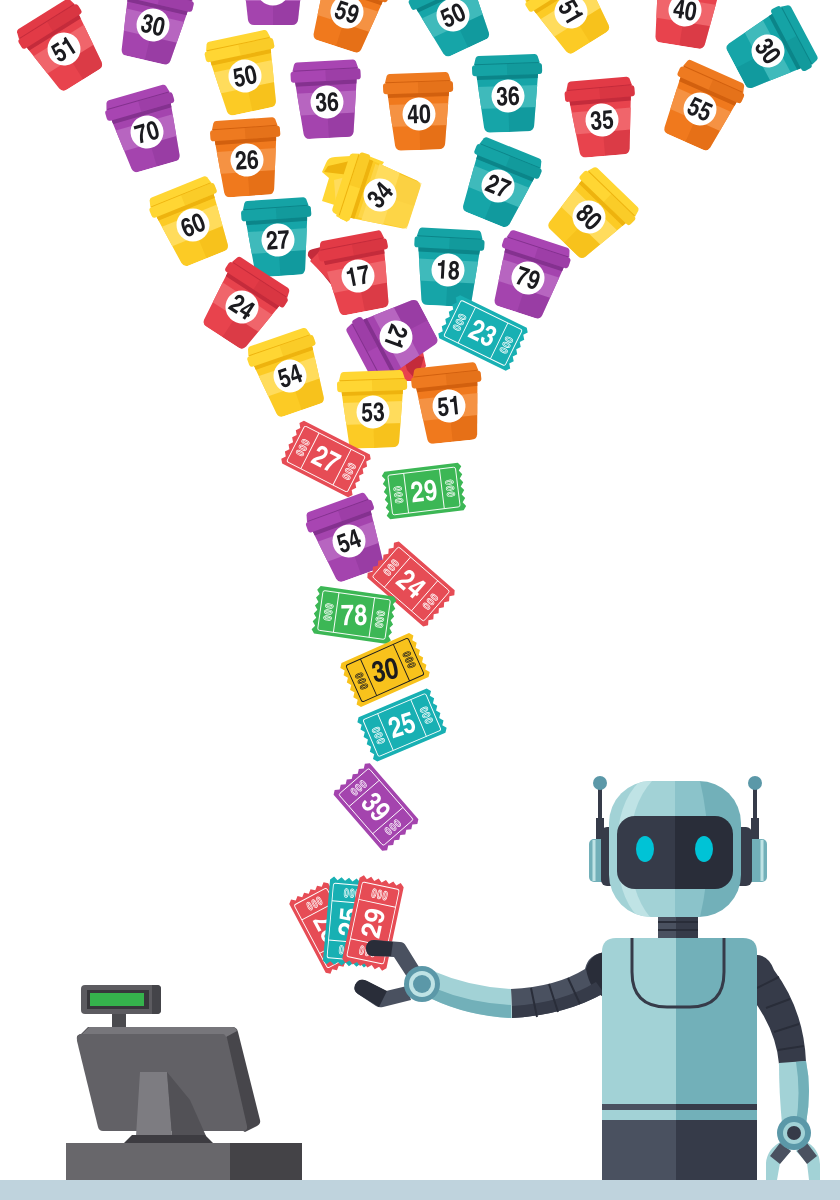
<!DOCTYPE html>
<html lang="en">
<head>
<meta charset="utf-8">
<title>Robot cashier collecting raffle tickets</title>
<style>
:root{--ink:#1b1b1f;--steel:#363b49;--steel-deep:#292d39;--steel-soft:#4a5160;--mint:#a2d2d6;--mint-light:#bfe3e5;--mint-dark:#72b0b9;--joint:#5b98a8;--eye:#00c3d6}
html,body{margin:0;background:#fff;overflow:hidden}
svg{display:block;width:840px;height:1200px}
text{font-family:"TeX Gyre Heros Cn","Liberation Sans",sans-serif;font-weight:700;text-anchor:middle}
.cups text{font-size:26px;fill:var(--ink)}
.tickets text{font-size:29px;fill:var(--mark,#fff)}
.red{--c:#e8434d;--lid:#e23a46;--dark:#c42b3b;--soft:#f0656b}
.orange{--c:#f0791d;--lid:#ee7a20;--dark:#d2600e;--soft:#f59243}
.yellow{--c:#fccb25;--lid:#ffd633;--dark:#eeb30e;--soft:#ffdc5c}
.purple{--c:#a444ae;--lid:#a845b2;--dark:#84318f;--soft:#b765c0}
.teal{--c:#16a5a8;--lid:#15a3a5;--dark:#0b8589;--soft:#3fbabb}
.green{--c:#3cb755}
.tickets .yellow{--c:#f8c21c;--mark:#1b1b1f}
.tickets .red{--c:#e64c55}
.tickets .teal{--c:#18b0b3}
.serial{font-size:11px;letter-spacing:1px}
.tickets .serial,.serial{fill:none;stroke:var(--mark,#fff);stroke-width:.7}
</style>
</head>
<body>
<svg viewBox="0 0 840 1200" role="img" aria-label="Numbered cups and raffle tickets stream down into the hand of a robot beside a cash register">
<defs>
<clipPath id="cup-shape"><path d="M-31-23H31L25 31Q24 36 19 36H-19Q-24 36-25 31Z"/></clipPath>
<g id="cup">
<g clip-path="url(#cup-shape)">
<rect x="-34" y="-24" width="68" height="62" fill="var(--c)"/>
<rect x="-34" y="-10" width="68" height="22" fill="var(--soft)"/>
<rect y="12" width="34" height="26" fill="var(--dark)" opacity=".35"/>
<rect x="-34" y="-24" width="68" height="7" fill="var(--dark)"/>
</g>
<path d="M-33-32L-31-39Q-30-41-28-41H28Q30-41 31-39L33-32Z" fill="var(--lid)"/>
<path d="M-32-33H32V-30H-32Z" fill="var(--dark)"/>
<rect x="-35" y="-32" width="70" height="11" rx="3" fill="var(--lid)"/>
<path d="M0-32H32Q35-32 35-29V-24Q35-21 32-21H0Z" fill="var(--dark)" opacity=".3"/>
</g>
<circle id="badge" r="16.5" fill="#fff"/>
<g id="ticket">
<path d="M-37-24H37l3 4-3 4 3 4-3 4 3 4-3 4 3 4-3 4 3 4-3 4 3 4-3 4H-37l-3-4 3-4-3-4 3-4-3-4 3-4-3-4 3-4-3-4 3-4-3-4Z" fill="var(--c)"/>
<g fill="none" stroke="var(--mark,#fff)" stroke-width=".9">
<rect x="-34" y="-20" width="68" height="40" rx="2"/>
<path d="M-18-20V20M18-20V20"/>
</g>
<text class="serial" transform="translate(-22 0) rotate(-90)">000</text>
<text class="serial" transform="translate(30 0) rotate(-90)">000</text>
</g>
<clipPath id="head-shape"><rect x="609" y="781" width="132" height="136" rx="42"/></clipPath>
<clipPath id="torso-shape"><path d="M602 1180V952Q602 938 616 938H743Q757 938 757 952V1180Z"/></clipPath>
<clipPath id="visor-shape"><rect x="617" y="816" width="116" height="73" rx="18"/></clipPath>
</defs>

<g class="cups">
<g class="red" transform="translate(64 49) rotate(-32)"><use href="#cup"/><use href="#badge"/><text y="9">51</text></g>
<g class="purple" transform="translate(153 25) rotate(13)"><use href="#cup"/><use href="#badge"/><text y="9">30</text></g>
<g class="purple" transform="translate(273 -11)"><use href="#cup"/><use href="#badge"/></g>
<g class="orange" transform="translate(347 12) rotate(18)"><use href="#cup"/><use href="#badge"/><text y="9">59</text></g>
<g class="teal" transform="translate(453 15) rotate(-25)"><use href="#cup"/><use href="#badge"/><text y="9">50</text></g>
<g class="yellow" transform="translate(571 12) rotate(-32)"><use href="#cup"/><use href="#badge"/><text y="9" transform="rotate(92)">51</text></g>
<g class="red" transform="translate(685 10) rotate(9)"><use href="#cup"/><use href="#badge"/><text y="9">40</text></g>
<g class="teal" transform="translate(768 51) rotate(62)"><use href="#cup"/><use href="#badge"/><text y="9" transform="rotate(-8)">30</text></g>
<g class="yellow" transform="translate(245 76) rotate(-12)"><use href="#cup"/><use href="#badge"/><text y="9">50</text></g>
<g class="purple" transform="translate(327 102) rotate(-3)"><use href="#cup"/><use href="#badge"/><text y="9">36</text></g>
<g class="orange" transform="translate(419 114) rotate(-2)"><use href="#cup"/><use href="#badge"/><text y="9">40</text></g>
<g class="teal" transform="translate(508 96) rotate(-2)"><use href="#cup"/><use href="#badge"/><text y="9">36</text></g>
<g class="red" transform="translate(602 120) rotate(-5)"><use href="#cup"/><use href="#badge"/><text y="9">35</text></g>
<g class="orange" transform="translate(700 109) rotate(24)"><use href="#cup"/><use href="#badge"/><text y="9">55</text></g>
<g class="purple" transform="translate(147 132) rotate(-16)"><use href="#cup"/><use href="#badge"/><text y="9">70</text></g>
<g class="orange" transform="translate(247 160) rotate(-4)"><use href="#cup"/><use href="#badge"/><text y="9">26</text></g>
<g class="yellow">
<path d="M326 163Q328 157 335 157L366 155L384 162L347 222L336 216L341 207L322 201L329 178L322 172Z" fill="var(--lid)"/>
<path d="M328 166L363 158L358 176L324 172Z" fill="var(--dark)"/>
<path d="M334 180L358 174L346 211L336 206Z" fill="var(--soft)"/>
<g transform="translate(380 195) rotate(-72)"><use href="#cup"/><path d="M-28-14H28L24 36H-24Z" fill="var(--soft)" opacity=".6"/><use href="#badge"/><text y="9" transform="rotate(24)">34</text></g>
</g>
<g class="teal" transform="translate(498 186) rotate(22)"><use href="#cup"/><use href="#badge"/><text y="9">27</text></g>
<g class="yellow" transform="translate(193 225) rotate(-22)"><use href="#cup"/><use href="#badge"/><text y="9">60</text></g>
<g class="teal" transform="translate(278 240) rotate(-4)"><use href="#cup"/><use href="#badge"/><text y="9">27</text></g>
<g class="yellow" transform="translate(589 217) rotate(44)"><use href="#cup"/><use href="#badge"/><text y="9">80</text></g>
<g class="red"><path d="M308 256Q307 250 313 249L325 246L366 305L350 308Z" fill="var(--dark)"/><path d="M310 261L321 250L354 306Z" fill="var(--c)"/>
<g transform="translate(358 276) rotate(-11)"><use href="#cup"/><use href="#badge"/><text y="9">17</text></g></g>
<g class="teal" transform="translate(448 270) rotate(3)"><use href="#cup"/><use href="#badge"/><text y="9">18</text></g>
<g class="purple" transform="translate(528 278) rotate(18)"><use href="#cup"/><use href="#badge"/><text y="9">79</text></g>
<g class="red" transform="translate(242 307) rotate(33)"><use href="#cup"/><use href="#badge"/><text y="9">24</text></g>
<path d="M384 364L402 349L423 352L426 366L417 381H388Z" fill="#e8434d"/><path d="M402 353L424 357L417 381L407 370Z" fill="#c42b3b"/>
<g class="purple" transform="translate(396 337) rotate(-118)"><use href="#cup"/><use href="#badge"/><text y="9" transform="rotate(-132)">21</text></g>
<g class="yellow" transform="translate(290 376) rotate(-19)"><use href="#cup"/><use href="#badge"/><text y="9">54</text></g>
<g class="orange" transform="translate(449 406) rotate(-6)"><use href="#cup"/><use href="#badge"/><text y="9">51</text></g>
<g class="yellow" transform="translate(373 412) rotate(-2)"><use href="#cup"/><use href="#badge"/><text y="9">53</text></g>
<g class="purple" transform="translate(349 541) rotate(-20)"><use href="#cup"/><use href="#badge"/><text y="9">54</text></g>
</g>

<g class="tickets">
<g class="teal" transform="translate(483 333) rotate(26)"><use href="#ticket"/><text y="10">23</text></g>
<g class="red" transform="translate(326 459) rotate(27)"><use href="#ticket"/><text y="10">27</text></g>
<g class="green" transform="translate(424 491) rotate(-7)"><use href="#ticket"/><text y="10">29</text></g>
<g class="red" transform="translate(411 584) rotate(41)"><use href="#ticket"/><text y="10">24</text></g>
<g class="green" transform="translate(354 615) rotate(8)"><use href="#ticket"/><text y="10" transform="rotate(-9)">78</text></g>
<g class="yellow" transform="translate(385 670) rotate(-24)"><use href="#ticket"/><text y="10" transform="rotate(12)">30</text></g>
<g class="teal" transform="translate(402 725) rotate(-23)"><use href="#ticket"/><text y="10" transform="rotate(5)">25</text></g>
<g class="purple" transform="translate(376 807) rotate(49)"><use href="#ticket"/><text y="10">39</text></g>
</g>

<g id="register">
<path d="M112 1012H126V1030H112Z" fill="#4a4a4e"/>
<rect x="81" y="985" width="80" height="29" rx="4" fill="#5c5b60"/>
<path d="M152 985H157Q161 985 161 989V1010Q161 1014 157 1014H152Z" fill="#444449"/>
<rect x="87" y="990" width="62" height="19" fill="#37363b"/>
<rect x="90" y="993" width="54" height="13" fill="#35b24c"/>
<path d="M77 1039Q76 1035 81 1034L88 1027H232Q237 1027 238 1032L260 1120Q261 1124 257 1126L245 1132Z" fill="#47464b"/>
<path d="M82 1034H222Q226 1034 227 1038L247 1126Q248 1131 243 1131H103Q99 1131 98 1127L77 1041Q76 1034 82 1034Z" fill="#626166"/>
<path d="M82 1034L89 1027H232Q236 1027 237 1031L226 1037Q225 1034 222 1034Z" fill="#77767b"/>
<path d="M140 1072H167L172 1136H136Z" fill="#7d7c81"/>
<path d="M167 1072L172 1136H206L190 1100Z" fill="#525156"/>
<path d="M124 1143L132 1135H205L213 1143Z" fill="#3d3c41"/>
<rect x="66" y="1143" width="236" height="37" fill="#68676b"/>
<rect x="230" y="1143" width="72" height="37" fill="#444347"/>
</g>

<g id="robot">
<g id="right-arm">
<path d="M752 955Q768 953 774 970Q804 1010 806 1062L779 1064Q776 1030 752 998Z" fill="var(--steel)"/>
<g stroke="var(--steel-deep)" stroke-width="2"><path d="M757 988L779 977M766 1008L790 999M774 1032L799 1024M778 1050L804 1046"/></g>
<path d="M779 1063L806 1061Q812 1090 806 1124H782Q779 1092 779 1063Z" fill="var(--mint)"/>
<path d="M796 1062L806 1061Q812 1090 806 1124H796Q801 1092 796 1062Z" fill="var(--mint-dark)"/>
<path d="M782 1141Q767 1149 766 1163V1180H777L780 1163L791 1151ZM805 1141Q819 1148 820 1164V1180H809L807 1163L796 1151Z" fill="var(--mint)"/>
<path d="M780 1143L791 1151L780 1164L770 1156ZM807 1143L797 1151L807 1164L817 1156Z" fill="var(--steel-soft)"/>
<circle cx="794" cy="1133" r="17" fill="var(--joint)"/><circle cx="794" cy="1133" r="11" fill="var(--mint)"/><circle cx="794" cy="1133" r="7" fill="var(--steel)"/>
</g>
<g id="left-arm">
<path d="M606 952Q588 954 585 969Q556 987 511 989L512 1018Q566 1015 606 992Z" fill="var(--steel-soft)"/>
<path d="M586 969Q591 953 606 952V998Q590 992 586 969Z" fill="var(--steel-deep)"/>
<path d="M604 993Q566 1015 512 1018V1006Q562 1003 596 982Z" fill="var(--steel)"/>
<path d="M531 988L537 1017M549 984L558 1012M568 978L580 1004" stroke="var(--steel-deep)" stroke-width="2"/>
<path d="M433 971Q470 987 511 989L512 1018Q468 1016 432 999Z" fill="var(--mint)"/>
<path d="M434 988Q470 1003 511 1005V1018Q468 1016 432 999Z" fill="var(--mint-dark)"/>
</g>
<g class="tickets" id="held-tickets">
<g class="red" transform="translate(327 928) rotate(-118) scale(1.05 .92)"><use href="#ticket"/><text y="10">27</text></g>
<g class="teal" transform="translate(349 922) rotate(-85) scale(1.1 .94)"><use href="#ticket"/><text y="10">25</text></g>
<g class="red" transform="translate(373 923) rotate(-78) scale(1.12 .94)"><use href="#ticket"/><text y="10">29</text></g>
</g>
<g id="left-hand">
<path d="M374 940L400 942Q404 942 406 946L419 967L407 977L394 957L372 956Q366 955 366 948Q367 940 374 940Z" fill="var(--steel-soft)"/>
<path d="M374 940L393 942L391 956L372 956Q366 955 366 948Q367 940 374 940Z" fill="var(--steel-deep)"/>
<path d="M355 985Q359 977 367 981L386 991L407 986L411 1000L383 1007Q379 1008 376 1006L358 994Q353 991 355 985Z" fill="var(--steel-soft)"/>
<path d="M355 985Q359 977 367 981L387 991L379 1007L358 994Q353 991 355 985Z" fill="var(--steel-deep)"/>
<circle cx="422" cy="984" r="18" fill="var(--joint)"/><circle cx="422" cy="984" r="13" fill="var(--mint-light)"/><circle cx="422" cy="984" r="9" fill="var(--joint)"/>
</g>
<g id="neck"><rect x="658" y="914" width="40" height="26" fill="var(--steel-soft)"/><path d="M676 914H698V940H676Z" fill="var(--steel)"/><path d="M658 922H698M658 930H698" stroke="var(--steel-deep)" stroke-width="2"/></g>
<g id="torso" clip-path="url(#torso-shape)">
<rect x="602" y="938" width="74" height="242" fill="var(--mint)"/>
<rect x="676" y="938" width="81" height="242" fill="var(--mint-dark)"/>
<path d="M632 938V972Q632 1007 667 1007H690Q724 1007 724 972V938" fill="none" stroke="var(--steel)" stroke-width="3"/>
<path d="M602 1104H757V1110H602ZM602 1120H757V1180H602Z" fill="var(--steel-soft)"/>
<path d="M676 1104H757V1110H676ZM676 1120H757V1180H676Z" fill="var(--steel)"/>
</g>
<g id="head">
<path d="M600 787V840M755 787V840" stroke="var(--steel)" stroke-width="4"/>
<circle cx="600" cy="783" r="7" fill="var(--joint)"/><circle cx="755" cy="783" r="7" fill="var(--joint)"/>
<path d="M596 818H604V842H596ZM751 818H759V842H751Z" fill="var(--steel)"/>
<rect x="589" y="839" width="22" height="43" rx="5" fill="var(--mint-dark)"/><rect x="745" y="839" width="22" height="43" rx="5" fill="var(--mint-dark)"/>
<path d="M594 840V881M762 840V881" stroke="var(--mint-light)" stroke-width="3"/>
<rect x="601" y="827" width="16" height="59" rx="6" fill="var(--steel)"/><rect x="734" y="827" width="18" height="59" rx="6" fill="var(--steel)"/>
<g clip-path="url(#head-shape)">
<rect x="609" y="781" width="66" height="136" fill="var(--mint)"/><rect x="675" y="781" width="66" height="136" fill="var(--mint-dark)"/>
<path d="M675 781H700Q716 849 700 917H675Z" fill="#8bc3ca"/>
<path d="M640 781H652Q630 805 630 849T650 917H638Q617 895 617 849T640 781Z" fill="var(--mint-light)"/>
</g>
<g clip-path="url(#visor-shape)"><rect x="617" y="816" width="58" height="73" fill="var(--steel)"/><rect x="675" y="816" width="58" height="73" fill="var(--steel-deep)"/></g>
<ellipse cx="645" cy="849" rx="9" ry="13" fill="var(--eye)"/><ellipse cx="704" cy="849" rx="9" ry="13" fill="var(--eye)"/>
</g>
</g>
<rect id="counter" y="1180" width="840" height="20" fill="#bfd3dd"/>
</svg>
</body>
</html>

- [What to produce]: When a line in the listing above holds the word "green", copy it.

- [Response below]:
.green{--c:#3cb755}
<g class="green" transform="translate(424 491) rotate(-7)"><use href="#ticket"/><text y="10">29</text></g>
<g class="green" transform="translate(354 615) rotate(8)"><use href="#ticket"/><text y="10" transform="rotate(-9)">78</text></g>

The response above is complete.